"range": {
"gt": null,
"gte": 100.0,
"lt": null,
"lte": 450.0
}
}

models.FieldCondition(
key="price",
range=models.Range(
gt=None,
gte=100.0,
lt=None,
lte=450.0,
),
)


The range condition sets the range of possible values for stored payload values. If several values are stored, at least one of them should match the condition.

Comparisons that can be used:

• gt - greater than
• gte - greater than or equal
• lt - less than
• lte - less than or equal

Can be applied to float and integer payloads.

### Geo

#### Geo Bounding Box

{
"key": "location",
"geo_bounding_box": {
"bottom_right": {
"lat": 52.495862,
"lon": 13.455868
},
"top_left": {
"lat": 52.520711,
"lon": 13.403683
}
}
}

models.FieldCondition(
key="location",
geo_bounding_box=models.GeoBoundingBox(
bottom_right=models.GeoPoint(
lat=52.495862,
lon=13.455868,
),
top_left=models.GeoPoint(
lat=52.520711,
lon=13.403683,
),
),
)


It matches with locations inside a rectangle with the coordinates of the upper left corner in bottom_right and the coordinates of the lower right corner in top_left.

{
"key": "location",
"center": {
"lat": 52.520711,
"lon": 13.403683
},
}
}

models.FieldCondition(
key="location",
center=models.GeoPoint(
lat=52.520711,
lon=13.403683,
),
),
)


It matches with locations inside a circle with the center at the center and a radius of radius meters.

If several values are stored, at least one of them should match the condition. These conditions can only be applied to payloads that match the geo-data format.

### Values count

In addition to the direct value comparison, it is also possible to filter by the amount of values.

For example, given the data:

[
{"id": 1, "name": "product A", "comments": ["Very good!", "Excellent"]},
{"id": 2, "name": "product B", "comments": ["meh", "expected more", "ok"]},
]


We can perform the search only among the items with more than two comments:

{
"values_count": {
"gt": 2
}
}

models.FieldCondition(
values_count=models.ValuesCount(gt=2),
)


The result would be:

[
{"id": 2, "name": "product B", "comments": ["meh", "expected more", "ok"]},
]

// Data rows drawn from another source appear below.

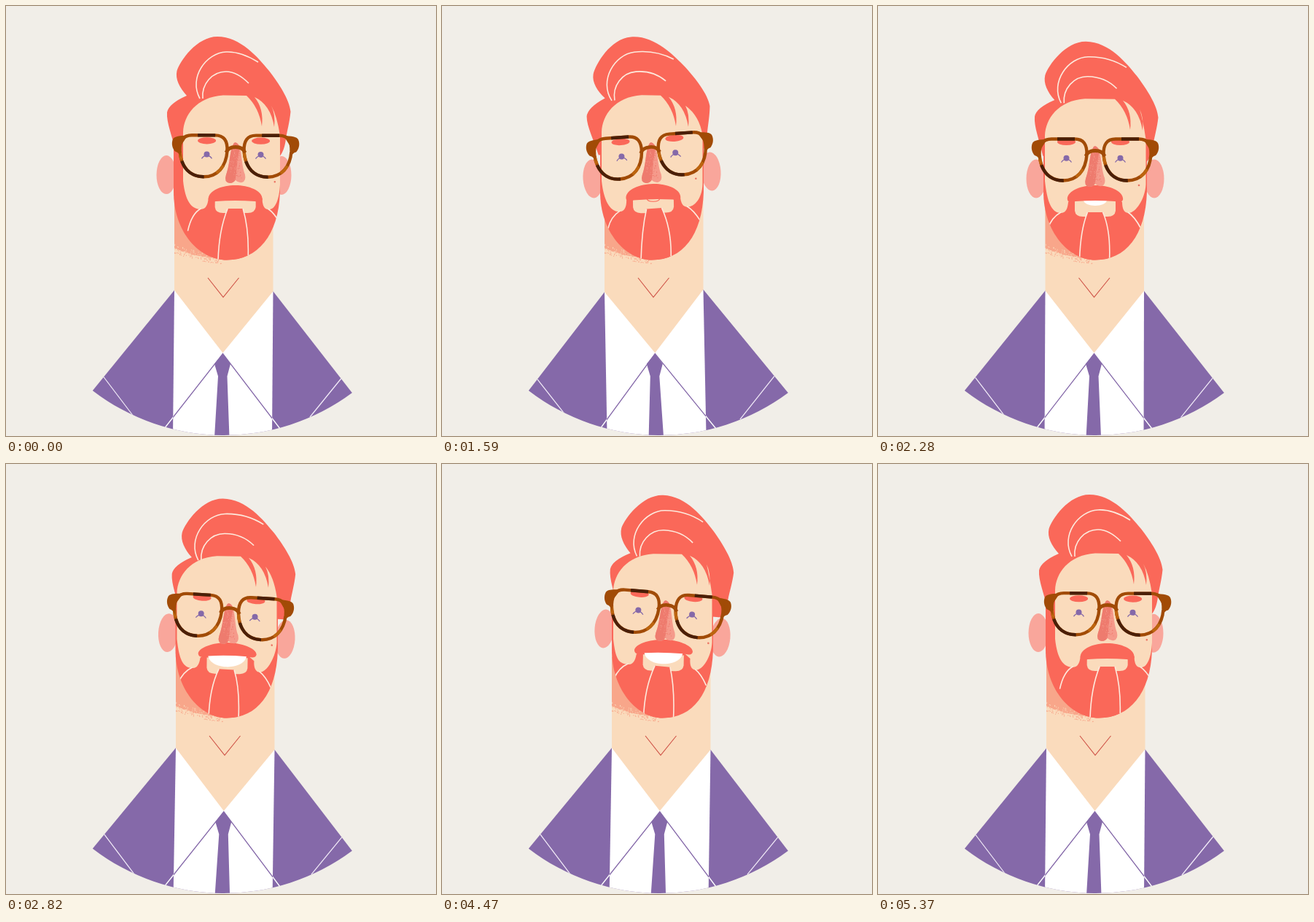
Write an HTML page with a canvas that moves like this. It is 590 px wide and 590 px high and loops after 5400 ms.

```html
<!DOCTYPE html>
<html lang="en">
<head>
<meta charset="utf-8">
<title>Smiling man</title>
<style>
html, body { margin: 0; width: 100%; height: 100%; overflow: hidden; background: #f1eee8; }
canvas { display: block; width: 590px; height: 590px; }
</style>
</head>
<body>
<canvas id="stage"></canvas>
<script>
const LOOP = 5400, STEP = 30, SIZE = 590;
const C = {
  bg: '#f1eee8', hair: '#fa6859', skin: '#fadbbc', suit: '#8569a9', ear: '#f9a69b',
  shade: '#f8a68a', line: '#fdeadd', rim: '#a14b06', rimDark: '#4a1f08', rimLight: '#bd650f',
  nose: '#f59a8b', noseDark: '#ee7b6e', neckline: '#cf5347'
};

// Pose tracks: one value per time in `times`.
const times = [0, 330, 630, 1590, 1740, 1980, 2280, 2820, 4470, 4620, 5130, 5400];
const tracks = {
  faceX:  [315, 303, 291.5, 286, 286, 289, 298, 307, 308.5, 308.6, 315, 315],
  faceY:  [206, 211, 210, 206, 205.5, 198, 211, 210, 206, 205.7, 205.3, 206],
  tilt:   [.3, -1.5, -3.3, -4, -4, -3, 0, 3.5, 4.8, 4.8, .3, .3],
  hairX:  [0, -10, -22, -25.5, -25.5, -20, -5.5, 7, 11, 11, 0, 0],
  hairY:  [0, 5, 1.3, -.5, -.8, -8, 6.8, 5.5, 1, .8, -.9, 0],
  hairR:  [0, -2, -4.5, -4.5, -4.5, -3, .8, .5, 2, 2, 0, 0],
  jawL:   [230, 224, 218, 217, 217, 219, 227, 232.5, 233, 233, 230, 230],
  jawR:   [376, 368, 360, 359, 359, 361, 369, 373, 372, 372, 376, 376],
  skinL:  [243, 232, 220, 219, 219, 221, 229, 234.5, 235, 235, 243, 243],
  sway:   [0, -3.5, -7, -8, -8, -6, -1.5, 2, 2, 2, 0, 0],
  fringe: [330, 318, 305, 300, 300, 307, 325, 322, 329, 329, 330, 330],
  chin:   [312, 304, 297.5, 294, 294, 295, 297.5, 299, 297.5, 297.5, 312, 312],
  smile:  [0, .08, .15, .15, .15, .2, .4, 1, 1, 1, 0, 0]
};

const clamp = v => Math.max(0, Math.min(1, v));

// Slope of a monotone cubic at key i, flat at extremes and ends.
function slope(v, i) {
  if (i === 0 || i === v.length - 1) return 0;
  const h0 = times[i] - times[i - 1], h1 = times[i + 1] - times[i];
  const d0 = (v[i] - v[i - 1]) / h0, d1 = (v[i + 1] - v[i]) / h1;
  if (d0 * d1 <= 0) return 0;
  const a = 2 * h1 + h0, b = h1 + 2 * h0;
  return (a + b) / (a / d0 + b / d1);
}

function sample(v, t) {
  let i = 0;
  while (i < times.length - 2 && t >= times[i + 1]) i++;
  const h = times[i + 1] - times[i], u = (t - times[i]) / h, w = 1 - u;
  return v[i] * (1 + 2 * u) * w * w + v[i + 1] * u * u * (3 - 2 * u)
    + h * u * w * (slope(v, i) * w - slope(v, i + 1) * u);
}

function poseAt(t) {
  const p = {};
  for (const k in tracks) p[k] = sample(tracks[k], t);
  p.rot = p.tilt * Math.PI / 180;
  p.turn = clamp((p.skinL - p.jawL - 2) / 11);
  p.skinR = p.jawR - 1.5 * (1 - p.turn);
  return p;
}

let seed = 7;
const rand = () => (seed = (seed * 16807) % 2147483647) / 2147483647;
const scatter = (n, f) => Array.from({ length: n }, f);
const neckDots = scatter(190, () => {
  const x = rand() * 64;
  return [x, 334 + 14 * Math.sin(x / 64 * 1.5) + (rand() - .6) * 9];
});
const noseDots = scatter(110, () => {
  const y = -12 + rand() * 44;
  return [(rand() + rand() - 1) * 8 + 1, y];
});

const shapes = {
  hair: 'M248 123C238 112 232 100 234.5 89C239 75 262 42 290 42C322 42 346 71 361 89C374 106 389 128 390.5 145C389 160 386 170 384 182C383 192 380 201 375 207L233 200C228 178 220 160 221 146Q223 134 248 123Z',
  lens: 'M-16 -28.5L16 -28.5C28 -28.5 33 -21 32.5 -7C31 15 19 28.5 0 28.5C-19 28.5 -31 15 -32.5 -7C-33 -21 -28 -28.5 -16 -28.5Z',
  arm: 'M-66 -28C-76 -28 -84 -27 -86 -23C-89 -16 -86 -9 -83 -6Q-78 -5 -75 2L-75 -14Z',
  bridge: 'M-13 -5Q-10 -12.5 0 -12.5Q10 -12.5 13 -5',
  nose: 'M-2 -18C-8 -10 -7 10 -13 26Q-16 36 -8 37Q-3 37 0 33Q4 37 9 36Q15 34 13 25C8 12 9 -8 4 -16Q0 -20 -2 -18Z',
  noseSide: 'M-2 -18C-8 -10 -7 10 -13 26Q-16 36 -8 37Q-2 37 0 32C2 15 3 0 6 -12Q2 -21 -2 -18Z',
  eyelid: 'M-7 5.5Q-4 1.2 0 1.2Q4 1.2 7 5.5',
  mouthSkin: 'M-28 56L28 56L28 70Q27 78 17 78L-17 78Q-27 78 -28 70Z'
};
for (const k in shapes) shapes[k] = new Path2D(shapes[k]);

const canvas = document.getElementById('stage');
const ctx = canvas.getContext('2d');
const dpr = window.devicePixelRatio || 1;
canvas.width = canvas.height = SIZE * dpr;

function fill(path, color) { ctx.fillStyle = color; ctx.fill(path); }

function stroke(path, color, width) {
  ctx.strokeStyle = color;
  ctx.lineWidth = width;
  ctx.stroke(path);
}

function poly(closed, ...pts) {
  const path = new Path2D();
  pts.forEach(p => path.lineTo(...p));
  if (closed) path.closePath();
  return path;
}

function oval(x, y, rx, ry, color, rot = 0) {
  const path = new Path2D();
  path.ellipse(x, y, rx, ry, rot, 0, 7);
  fill(path, color);
}

function dots(list, x, y, size, color) {
  ctx.fillStyle = color;
  for (const [dx, dy] of list) ctx.fillRect(x + dx, y + dy, size, size);
}

function group(draw) { ctx.save(); draw(); ctx.restore(); }

// Turns the drawing around the point (0, y).
function rotateAbout(y, angle) {
  ctx.translate(0, y);
  ctx.rotate(angle);
  ctx.translate(0, -y);
}

function drawBody({ sway: n }) {
  const left = [231 + n, 390 - .3 * n], right = [366.5 + n, 391.5 + .3 * n];
  const mid = 297.5 + .65 * n, low = .3 * n;
  const suit = new Path2D();
  suit.moveTo(...left);
  suit.lineTo(119, 527.5);
  suit.arc(299, 294, 295, Math.atan2(233.5, -180), Math.atan2(237, 176), true);
  suit.lineTo(...right);
  suit.closePath();
  const shirt = poly(true, left, [229 + low, 592], [365 + low, 592], right);
  const collar = poly(false, [217, 580], [mid, 477], [376, 580]);

  group(() => {
    fill(suit, C.suit);
    ctx.clip(suit);
    stroke(collar, '#fff', 1.3);
    stroke(poly(false, [134 + .4 * n, 509 - .4 * n], [175 + n, 563 + .6 * n]), '#f5effa', 1.2);
    stroke(poly(false, [460 + .5 * n, 511 + .4 * n], [417 + n, 564 - .4 * n]), '#f5effa', 1.2);
    fill(shirt, '#fff');
    group(() => { ctx.clip(shirt); stroke(collar, C.suit, 1.3); });
    fill(poly(true, [mid, 477], [mid + 10.5, 491], [mid + 6, 508], [306.5 + low, 592],
      [286 + low, 592], [mid - 6.5, 508], [mid - 11.5, 491]), C.suit);
  });

  fill(poly(true, [left[0], 200], left, [mid, 476], right, [right[0], 200]), C.skin);
  const x = left[0];
  fill(new Path2D(`M${x} 265L${x} 332Q${x + 25} 344 ${x + 64} 347L${x + 64} 265Z`), C.shade);
  group(() => {
    ctx.beginPath();
    ctx.rect(x, 260, 80, 100);
    ctx.clip();
    dots(neckDots.slice(0, 110), x, 1.5, 1.1, C.shade);
    dots(neckDots.slice(110), x, -2, 1, C.skin);
  });
  stroke(poly(false, [277 + n, 373], [298 + n, 399.5], [319.5 + n, 373]), C.neckline, 1.1);
}

function drawHair(p) {
  const k = 9 * p.turn;
  const strands = new Path2D(`M${257 + k} 127C${241 + k} 98 ${266 + k} 64 ${293 + k} 63Q322 62 346 77`
    + `M${261 + k} 127C${259 + k} 107 ${274 + k} 90 ${293 + k} 90Q317 90 333 106`);
  group(() => {
    ctx.translate(300 + p.hairX, 110 + p.hairY);
    ctx.rotate(p.hairR * Math.PI / 180);
    ctx.translate(-300, -110);
    fill(shapes.hair, C.hair);
    stroke(strands, C.line, 1.6);
  });
}

function drawHead(p) {
  const { jawL: l, jawR: r, skinL, skinR, fringe: fx, chin } = p;
  const cos = Math.cos(p.rot), sin = Math.sin(p.rot);
  // Face coordinates to stage coordinates, as a path string.
  const at = (x, y) => `${p.faceX + x * cos - y * sin} ${p.faceY + x * sin + y * cos} `;
  const inFace = draw => group(() => {
    ctx.translate(p.faceX, p.faceY);
    ctx.rotate(p.rot);
    draw(p);
  });

  const earY = p.faceY + 26, lift = 72 * sin;
  oval(l - 10, earY - lift, 13.5, 26.5, C.ear, p.rot);
  oval(r + 10 - 8 * p.turn, earY + lift, 13.5, 26.5, C.ear, p.rot);

  const cx = (l + r) / 2;
  const jaw = new Path2D(`M${l} 176L${l} 255C${l} 310 ${l + 35} 348.5 ${cx} 348.5`
    + `C${cx + 42} 348.5 ${r - 2} 315 ${r} 255L${r} 176Z`);
  fill(jaw, C.hair);
  drawHair(p);

  const top = 123 + .7 * p.hairY;
  const f = (x, y) => `${fx + x} ${top + y} `;
  fill(new Path2D(`M${skinL} 240L${skinL} ${top + 50}`
    + `C${skinL + 1} ${top + 27} ${skinL + 18} ${top + 2} ${skinL + 55} ${top - .5}L${f(0, 0)}`
    + `Q${f(17, 16)}${f(21, 42)}Q${f(24, 18)}${f(11, 2)}Q${f(33, 12)}${f(38, 43)}`
    + `Q${f(40, 26)}${f(34, 14)}Q${skinR - 4} ${top + 28} ${skinR} ${top + 55}L${skinR} 245`
    + `C${skinR - 1} 265 ${at(55, 74)}${at(45, 73)}Q${at(37, 72)}${at(37, 58)}`
    + `L${at(20, 45)}L${at(-20, 45)}L${at(-37, 58)}Q${at(-38, 72)}${at(-46, 73)}`
    + `C${at(-60, 74)}${skinL + 3} 268 ${skinL} 240Z`), C.skin);

  inFace(drawMouth);

  const half = 21;
  const leftSide = `M${at(-10.5, 72)}Q${chin - half + 1} 308 ${chin - half} 350`;
  const rightSide = `Q${chin + half + 1} 308 ${at(10.5, 72)}`;
  group(() => {
    ctx.clip(jaw);
    fill(new Path2D(`${leftSide}L${chin + half - 1} 350${rightSide}Z`), C.hair);
    stroke(new Path2D(`${leftSide}M${chin + half - 1} 350${rightSide}`
      + `M${at(-47, 72)}Q${at(-60, 79)}${at(-65, 95 + 8 * p.turn)}`
      + `M${at(45, 72)}Q${at(54, 78)}${at(62, 93)}`), C.line, 1.6);
  });

  inFace(drawFeatures);
  inFace(drawGlasses);
}

function drawMouth({ smile: s, rot }) {
  const up = 5 * clamp(s / .4), wide = 37 + 3 * s, low = 62 - up - 3 * clamp((s - .4) / .6);
  rotateAbout(55, -.75 * rot);
  fill(shapes.mouthSkin, C.skin);

  const w = 9 + 17.5 * clamp((s - .15) / .6), depth = 3 + 13 * clamp((s - .15) / .85);
  const white = clamp((s - .15) / .15), base = low + depth * 1.25;
  const grin = new Path2D(`M${-w} ${low - 2}C${-w + 1} ${base} ${w - 1} ${base} ${w} ${low - 2}`);
  ctx.globalAlpha = white;
  fill(grin, '#fff');
  ctx.globalAlpha = clamp(s / .15) * (1 - white);
  stroke(grin, C.hair, 1.1);
  ctx.globalAlpha = 1;

  const t = 40 - up;
  fill(new Path2D(`M${-wide} ${low - 3}C${-wide} ${t + 7} -18 ${t} 0 ${t}C18 ${t} ${wide} ${t + 7} ${wide} ${low - 3}`
    + `Q${wide - 1} ${low + 3} 27 ${low}Q0 ${low - 2} -27 ${low}Q${-wide + 1} ${low + 4} ${-wide} ${low - 3}Z`), C.hair);
}

function drawFeatures({ smile, turn, rot }) {
  const browY = -21 - 3.5 * clamp(smile / .4);
  for (const x of [-39.5, 34.5]) {
    oval(x, browY, 12.5, 4.6, C.hair);
    group(() => {
      ctx.translate(x, -2);
      oval(0, -.3, 4, 4, C.suit);
      stroke(shapes.eyelid, C.suit, 1.3);
    });
  }
  oval(60 - 6 * turn, 35, 1.3, 1.3, '#ec7464');

  group(() => {
    rotateAbout(25, -.8 * rot);
    fill(shapes.nose, C.nose);
    fill(shapes.noseSide, C.noseDark);
    ctx.clip(shapes.nose);
    dots(noseDots.slice(0, 60), 0, 0, 1, C.noseDark);
    dots(noseDots.slice(60), -3, 0, .9, C.nose);
  });
}

function drawGlasses() {
  for (const side of [-1, 1]) {
    group(() => {
      ctx.scale(side, 1);
      fill(shapes.arm, C.rim);
    });
    group(() => {
      ctx.translate(44 * side, 0);
      stroke(shapes.lens, C.rim, 4.4);
      ctx.lineDashOffset = -8;
      ctx.setLineDash([24, 84, 40, 400]);
      stroke(shapes.lens, C.rimDark, 4.4);
      ctx.lineDashOffset = -84;
      ctx.setLineDash([14, 60, 10, 400]);
      stroke(shapes.lens, C.rimLight, 4);
    });
  }
  stroke(shapes.bridge, C.rim, 4.8);
}

function render(now) {
  const pose = poseAt(Math.floor((now % LOOP) / STEP) * STEP);
  ctx.setTransform(dpr, 0, 0, dpr, 0, 0);
  ctx.fillStyle = C.bg;
  ctx.fillRect(0, 0, SIZE, SIZE);
  drawBody(pose);
  drawHead(pose);
}

const start = performance.now();
function tick() {
  render(performance.now() - start);
  requestAnimationFrame(tick);
}
tick();
</script>
</body>
</html>
```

If stored value is not an array - it is assumed that the amount of values is equals to 1.

### Is Empty

Sometimes it is also useful to filter out records that are missing some value. The IsEmpty condition may help you with that:

{
"is_empty": {
"key": "reports"
}
}

models.IsEmptyCondition(
)


This condition will match all records where the field reports either does not exist, or have NULL or [] value.

### Has id

This type of query is not related to payload, but can be very useful in some situations. For example, the user could mark some specific search results as irrelevant, or we want to search only among the specified points.

POST /collections/{collection_name}/points/scroll

{
"filter": {
"must": [
{ "has_id": [1,3,5,7,9,11] }
]
}
...
}

client.scroll(
collection_name="{collection_name}",
scroll_filter=models.Filter(
must=[
models.HasIdCondition(has_id=[1, 3, 5, 7, 9, 11]),
],
),
)


Filtered points would be:

[
{"id": 1, "city": "London", "color": "green"},
{"id": 3, "city": "London", "color": "blue"},
{"id": 5, "city": "Moscow", "color": "green"},
]